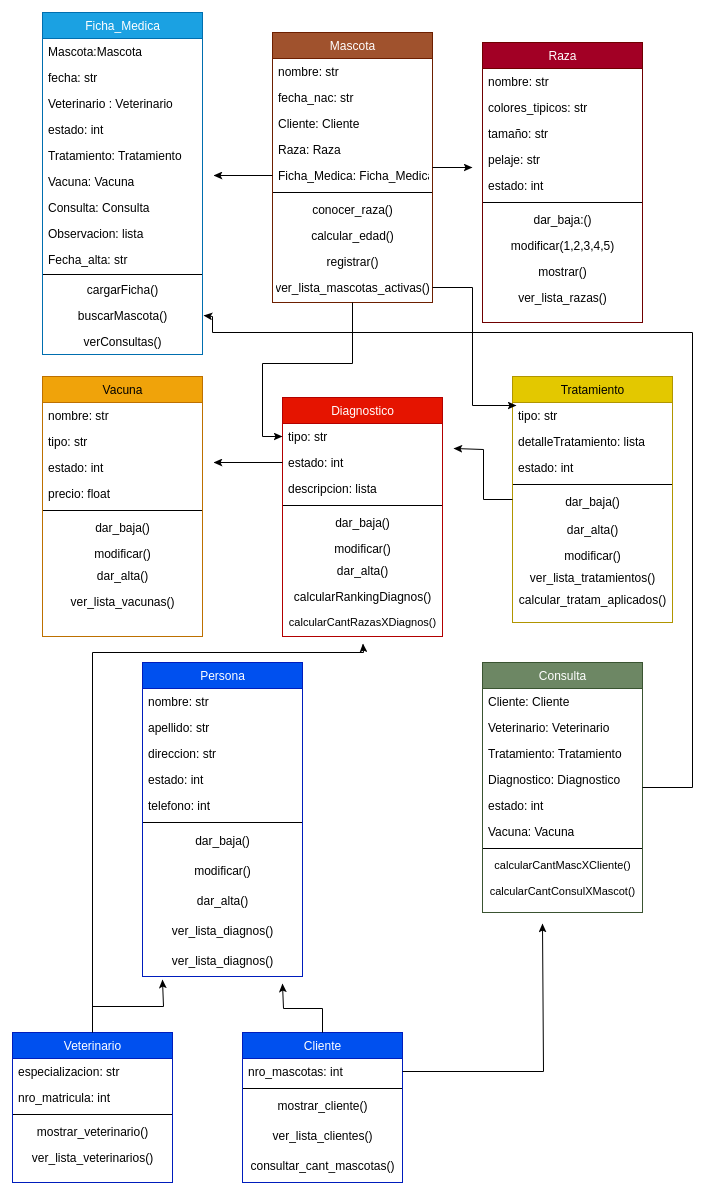
<!DOCTYPE html>
<html lang="es">
<head>
<meta charset="utf-8">
<title>Diagrama de clases</title>
<style>
:root {
  --ink: #000;
  --paper: #fff;
  --sky: #1ba1e2; --sky-line: #006eaf;
  --sienna: #a0522d; --sienna-line: #6d1f00;
  --crimson: #a20025; --crimson-line: #6f0000;
  --amber: #f0a30a; --amber-line: #bd7000;
  --red: #e51400; --red-line: #b20000;
  --yellow: #e3c800; --yellow-line: #b09500;
  --blue: #0050ef; --blue-line: #001dbc;
  --olive: #6d8764; --olive-line: #3a5431;
}
* { box-sizing: border-box; margin: 0; padding: 0; }
html, body { width: 713px; height: 1198px; overflow: hidden; background: var(--paper); }
.diagram {
  position: relative; width: 713px; height: 1198px;
  font: 12px "Liberation Sans", Arial, sans-serif; color: var(--ink);
}
.class {
  position: absolute; display: flex; flex-direction: column;
  width: 161px; border: 1px solid var(--line); background: var(--paper);
}
.class h2 {
  flex: none; height: 26px; border-bottom: 1px solid var(--line);
  background: var(--fill); color: var(--title, #fff);
  font-size: 12px; font-weight: 400; line-height: 26px; text-align: center;
}
ul { list-style: none; }
li { height: 26px; line-height: 26px; white-space: nowrap; overflow: hidden; }
.attributes { flex: none; padding-left: 5px; margin-right: 3px; }
.methods { flex: 1; border-top: 1px solid var(--ink); padding-top: 4px; }
.methods li { display: flex; justify-content: center; margin: 0 3px; }
.spaced li { height: 30px; line-height: 30px; }
.methods .close { margin-top: -4px; }
.methods .loose { margin-top: 2px; }
.methods .small { font-size: 11px; }
.methods .nudge { margin-top: -1px; }

.ficha { left: 42px; top: 12px; height: 343px; --fill: var(--sky); --line: var(--sky-line); }
.ficha .attributes { height: 235px; }
.ficha .methods { padding-top: 2px; }
.mascota { left: 272px; top: 32px; height: 271px; --fill: var(--sienna); --line: var(--sienna-line); }
.mascota .attributes { height: 133px; }
.raza { left: 482px; top: 42px; height: 281px; --fill: var(--crimson); --line: var(--crimson-line); }
.raza .attributes { height: 133px; }
.vacuna { left: 42px; top: 376px; height: 261px; --fill: var(--amber); --line: var(--amber-line); --title: var(--ink); }
.vacuna .attributes { height: 107px; }
.diagnostico { left: 282px; top: 397px; height: 240px; --fill: var(--red); --line: var(--red-line); }
.diagnostico .attributes { height: 81px; }
.tratamiento { left: 512px; top: 376px; height: 247px; --fill: var(--yellow); --line: var(--yellow-line); --title: var(--ink); }
.tratamiento .attributes { height: 81px; }
.persona { left: 142px; top: 662px; height: 315px; --fill: var(--blue); --line: var(--blue-line); }
.persona .attributes { height: 133px; }
.persona .methods { padding-top: 3px; }
.consulta { left: 482px; top: 662px; height: 251px; --fill: var(--olive); --line: var(--olive-line); }
.consulta .attributes { height: 159px; }
.consulta .methods { padding-top: 3px; }
.veterinario { left: 12px; top: 1032px; height: 151px; --fill: var(--blue); --line: var(--blue-line); }
.veterinario .attributes { height: 55px; }
.cliente { left: 242px; top: 1032px; height: 151px; --fill: var(--blue); --line: var(--blue-line); }
.cliente .attributes { height: 29px; }
.cliente .methods { padding-top: 2px; }

.connectors { position: absolute; left: 0; top: 0; }
.connectors polyline { fill: none; stroke: var(--ink); stroke-width: 1; }
.arrow { marker-end: url(#arrowhead); }
</style>
</head>
<body>
<main class="diagram">

  <section class="class ficha">
    <h2>Ficha_Medica</h2>
    <ul class="attributes">
      <li>Mascota:Mascota</li>
      <li>fecha: str</li>
      <li>Veterinario : Veterinario</li>
      <li>estado: int</li>
      <li>Tratamiento: Tratamiento</li>
      <li>Vacuna: Vacuna</li>
      <li>Consulta: Consulta</li>
      <li>Observacion: lista</li>
      <li>Fecha_alta: str</li>
    </ul>
    <ul class="methods">
      <li>cargarFicha()</li>
      <li>buscarMascota()</li>
      <li>verConsultas()</li>
    </ul>
  </section>

  <section class="class mascota">
    <h2>Mascota</h2>
    <ul class="attributes">
      <li>nombre: str</li>
      <li>fecha_nac: str</li>
      <li>Cliente: Cliente</li>
      <li>Raza: Raza</li>
      <li>Ficha_Medica: Ficha_Medica</li>
    </ul>
    <ul class="methods">
      <li>conocer_raza()</li>
      <li>calcular_edad()</li>
      <li>registrar()</li>
      <li>ver_lista_mascotas_activas()</li>
    </ul>
  </section>

  <section class="class raza">
    <h2>Raza</h2>
    <ul class="attributes">
      <li>nombre: str</li>
      <li>colores_tipicos: str</li>
      <li>tamaño: str</li>
      <li>pelaje: str</li>
      <li>estado: int</li>
    </ul>
    <ul class="methods">
      <li>dar_baja:()</li>
      <li>modificar(1,2,3,4,5)</li>
      <li>mostrar()</li>
      <li>ver_lista_razas()</li>
    </ul>
  </section>

  <section class="class vacuna">
    <h2>Vacuna</h2>
    <ul class="attributes">
      <li>nombre: str</li>
      <li>tipo: str</li>
      <li>estado: int</li>
      <li>precio: float</li>
    </ul>
    <ul class="methods">
      <li>dar_baja()</li>
      <li>modificar()</li>
      <li class="close">dar_alta()</li>
      <li>ver_lista_vacunas()</li>
    </ul>
  </section>

  <section class="class diagnostico">
    <h2>Diagnostico</h2>
    <ul class="attributes">
      <li>tipo: str</li>
      <li>estado: int</li>
      <li>descripcion: lista</li>
    </ul>
    <ul class="methods">
      <li>dar_baja()</li>
      <li>modificar()</li>
      <li class="close">dar_alta()</li>
      <li>calcularRankingDiagnos()</li>
      <li class="small nudge">calcularCantRazasXDiagnos()</li>
    </ul>
  </section>

  <section class="class tratamiento">
    <h2>Tratamiento</h2>
    <ul class="attributes">
      <li>tipo: str</li>
      <li>detalleTratamiento: lista</li>
      <li>estado: int</li>
    </ul>
    <ul class="methods">
      <li>dar_baja()</li>
      <li class="loose">dar_alta()</li>
      <li>modificar()</li>
      <li class="close">ver_lista_tratamientos()</li>
      <li class="close">calcular_tratam_aplicados()</li>
    </ul>
  </section>

  <section class="class persona">
    <h2>Persona</h2>
    <ul class="attributes">
      <li>nombre: str</li>
      <li>apellido: str</li>
      <li>direccion: str</li>
      <li>estado: int</li>
      <li>telefono: int</li>
    </ul>
    <ul class="methods spaced">
      <li>dar_baja()</li>
      <li>modificar()</li>
      <li>dar_alta()</li>
      <li>ver_lista_diagnos()</li>
      <li>ver_lista_diagnos()</li>
    </ul>
  </section>

  <section class="class consulta">
    <h2>Consulta</h2>
    <ul class="attributes">
      <li>Cliente: Cliente</li>
      <li>Veterinario: Veterinario</li>
      <li>Tratamiento: Tratamiento</li>
      <li>Diagnostico: Diagnostico</li>
      <li>estado: int</li>
      <li>Vacuna: Vacuna</li>
    </ul>
    <ul class="methods">
      <li class="small">calcularCantMascXCliente()</li>
      <li class="small">calcularCantConsulXMascot()</li>
    </ul>
  </section>

  <section class="class veterinario">
    <h2>Veterinario</h2>
    <ul class="attributes">
      <li>especializacion: str</li>
      <li>nro_matricula: int</li>
    </ul>
    <ul class="methods">
      <li>mostrar_veterinario()</li>
      <li>ver_lista_veterinarios()</li>
    </ul>
  </section>

  <section class="class cliente">
    <h2>Cliente</h2>
    <ul class="attributes">
      <li>nro_mascotas: int</li>
    </ul>
    <ul class="methods spaced">
      <li>mostrar_cliente()</li>
      <li>ver_lista_clientes()</li>
      <li>consultar_cant_mascotas()</li>
    </ul>
  </section>

  <svg class="connectors" width="713" height="1198" viewBox="0 0 713 1198" aria-hidden="true">
    <defs>
      <marker id="arrowhead" markerUnits="userSpaceOnUse" markerWidth="9" markerHeight="8" refX="8" refY="4" orient="auto">
        <path d="M0 0L9 4L0 8L2 4Z"/>
      </marker>
    </defs>
    <g transform="translate(.5 .5)">
      <polyline class="arrow" points="272,175 214,175"/>
      <polyline class="arrow" points="432,167 471,167"/>
      <polyline class="arrow" points="432,287 472,287 472,405 515,405"/>
      <polyline class="arrow" points="352,302 352,363 262,363 262,436 281,436"/>
      <polyline class="arrow" points="282,462 214,462"/>
      <polyline class="arrow" points="512,499 483,499 483,449 454,448"/>
      <polyline class="arrow" points="642,787 692,787 692,332 212,332 212,316 204,315"/>
      <polyline class="arrow" points="92,1032 92,652 363,652 362.5,644"/>
      <polyline class="arrow" points="92,1006 163,1006 162,980"/>
      <polyline class="arrow" points="322,1032 322,1008 283,1008 282,984"/>
      <polyline class="arrow" points="402,1071 543,1071 542,924"/>
    </g>
  </svg>
</main>
</body>
</html>
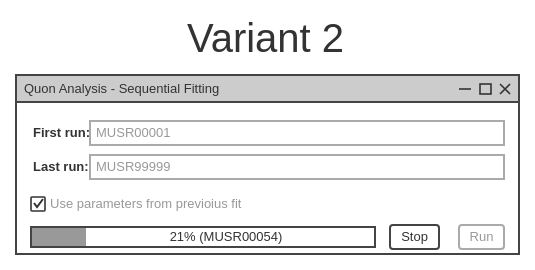
<!DOCTYPE html>
<html lang="en">
<head>
<meta charset="utf-8">
<title>Variant 2</title>
<style>
:root {
  --ink: #333;
  --muted: #999;
  --bar: #ccc;
  --paper: #fff;
}
* { box-sizing: border-box; margin: 0; }
body {
  width: 535px;
  height: 270px;
  overflow: hidden;
  background: var(--paper);
  color: var(--ink);
  font: 13px/16px "Liberation Sans", Arial, sans-serif;
  white-space: nowrap;
}
h1 {
  height: 74px;
  padding: 15px 0 0;
  font-size: 40px;
  line-height: 46px;
  font-weight: 400;
  text-align: center;
  text-indent: -4px;
}
.window {
  width: 505px;
  height: 181px;
  margin-left: 15px;
  border: 1.6px solid var(--ink);
  border-width: 2px;
  border-color: #444;
}
.title-bar {
  display: flex;
  justify-content: space-between;
  align-items: center;
  height: 27px;
  padding: 0 5px 0 7px;
  background: var(--bar);
  border-bottom: 2px solid #444;
}
.title-bar h2 { font-size: 13px; font-weight: 400; }
.controls { display: block; fill: none; stroke: var(--ink); stroke-width: 1.6; }
.form { padding: 17px 13px 0; }
.field {
  display: grid;
  grid-template-columns: 59px 1fr;
  align-items: center;
  height: 26px;
  margin-bottom: 8px;
}
.field b { padding-left: 3px; margin-top: -1px; }
.input {
  height: 26px;
  padding: 3px 0 0 5px;
  border: 2px solid #aaa;
  color: var(--muted);
}
.option {
  display: flex;
  align-items: center;
  gap: 4px;
  height: 18px;
  margin: 15px 0 11px;
  color: var(--muted);
}
.option svg { flex: none; fill: none; stroke: var(--ink); }
.actions { display: flex; align-items: center; height: 26px; }
.progress {
  width: 346px;
  height: 22px;
  margin-right: 13px;
  padding-left: 46px;
  border: 2px solid #444;
  background: linear-gradient(to right, var(--muted) 54px, var(--paper) 54px);
  line-height: 17px;
  text-align: center;
}
.button {
  width: 51px;
  height: 26px;
  border: 2px solid #444;
  border-radius: 4px;
  line-height: 22px;
  text-align: center;
}
.button.disabled {
  width: 47px;
  margin-left: 18px;
  border-color: #aaa;
  color: var(--muted);
}
</style>
</head>
<body>
<h1>Variant 2</h1>
<main class="window">
  <header class="title-bar">
    <h2>Quon Analysis - Sequential Fitting</h2>
    <svg class="controls" width="54" height="14" viewBox="0 0 54 14" role="img" aria-label="Minimise, maximise, close">
      <path d="M0 7H12"/>
      <rect x="21" y="2" width="11" height="10"/>
      <path d="M41 2L51 12M51 2L41 12"/>
    </svg>
  </header>
  <section class="form">
    <div class="field"><b>First run:</b><div class="input">MUSR00001</div></div>
    <div class="field"><b>Last run:</b><div class="input">MUSR99999</div></div>
    <div class="option">
      <svg width="16" height="16" viewBox="0 0 16 16" role="img" aria-label="Checked">
        <rect x="1" y="1" width="14" height="14" rx="1" stroke-width="1.6"/>
        <path d="M4 7L7 11L13 3" stroke-width="2"/>
      </svg>
      <span>Use parameters from previoius fit</span>
    </div>
    <div class="actions">
      <div class="progress">21% (MUSR00054)</div>
      <div class="button">Stop</div>
      <div class="button disabled">Run</div>
    </div>
  </section>
</main>
</body>
</html>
= = = =
**Exercise goal**
Return each line in the records that holds the string "polyline".

**Solution**
.connectors polyline { fill: none; stroke: var(--ink); stroke-width: 1; }
      <polyline class="arrow" points="272,175 214,175"/>
      <polyline class="arrow" points="432,167 471,167"/>
      <polyline class="arrow" points="432,287 472,287 472,405 515,405"/>
      <polyline class="arrow" points="352,302 352,363 262,363 262,436 281,436"/>
      <polyline class="arrow" points="282,462 214,462"/>
      <polyline class="arrow" points="512,499 483,499 483,449 454,448"/>
      <polyline class="arrow" points="642,787 692,787 692,332 212,332 212,316 204,315"/>
      <polyline class="arrow" points="92,1032 92,652 363,652 362.5,644"/>
      <polyline class="arrow" points="92,1006 163,1006 162,980"/>
      <polyline class="arrow" points="322,1032 322,1008 283,1008 282,984"/>
      <polyline class="arrow" points="402,1071 543,1071 542,924"/>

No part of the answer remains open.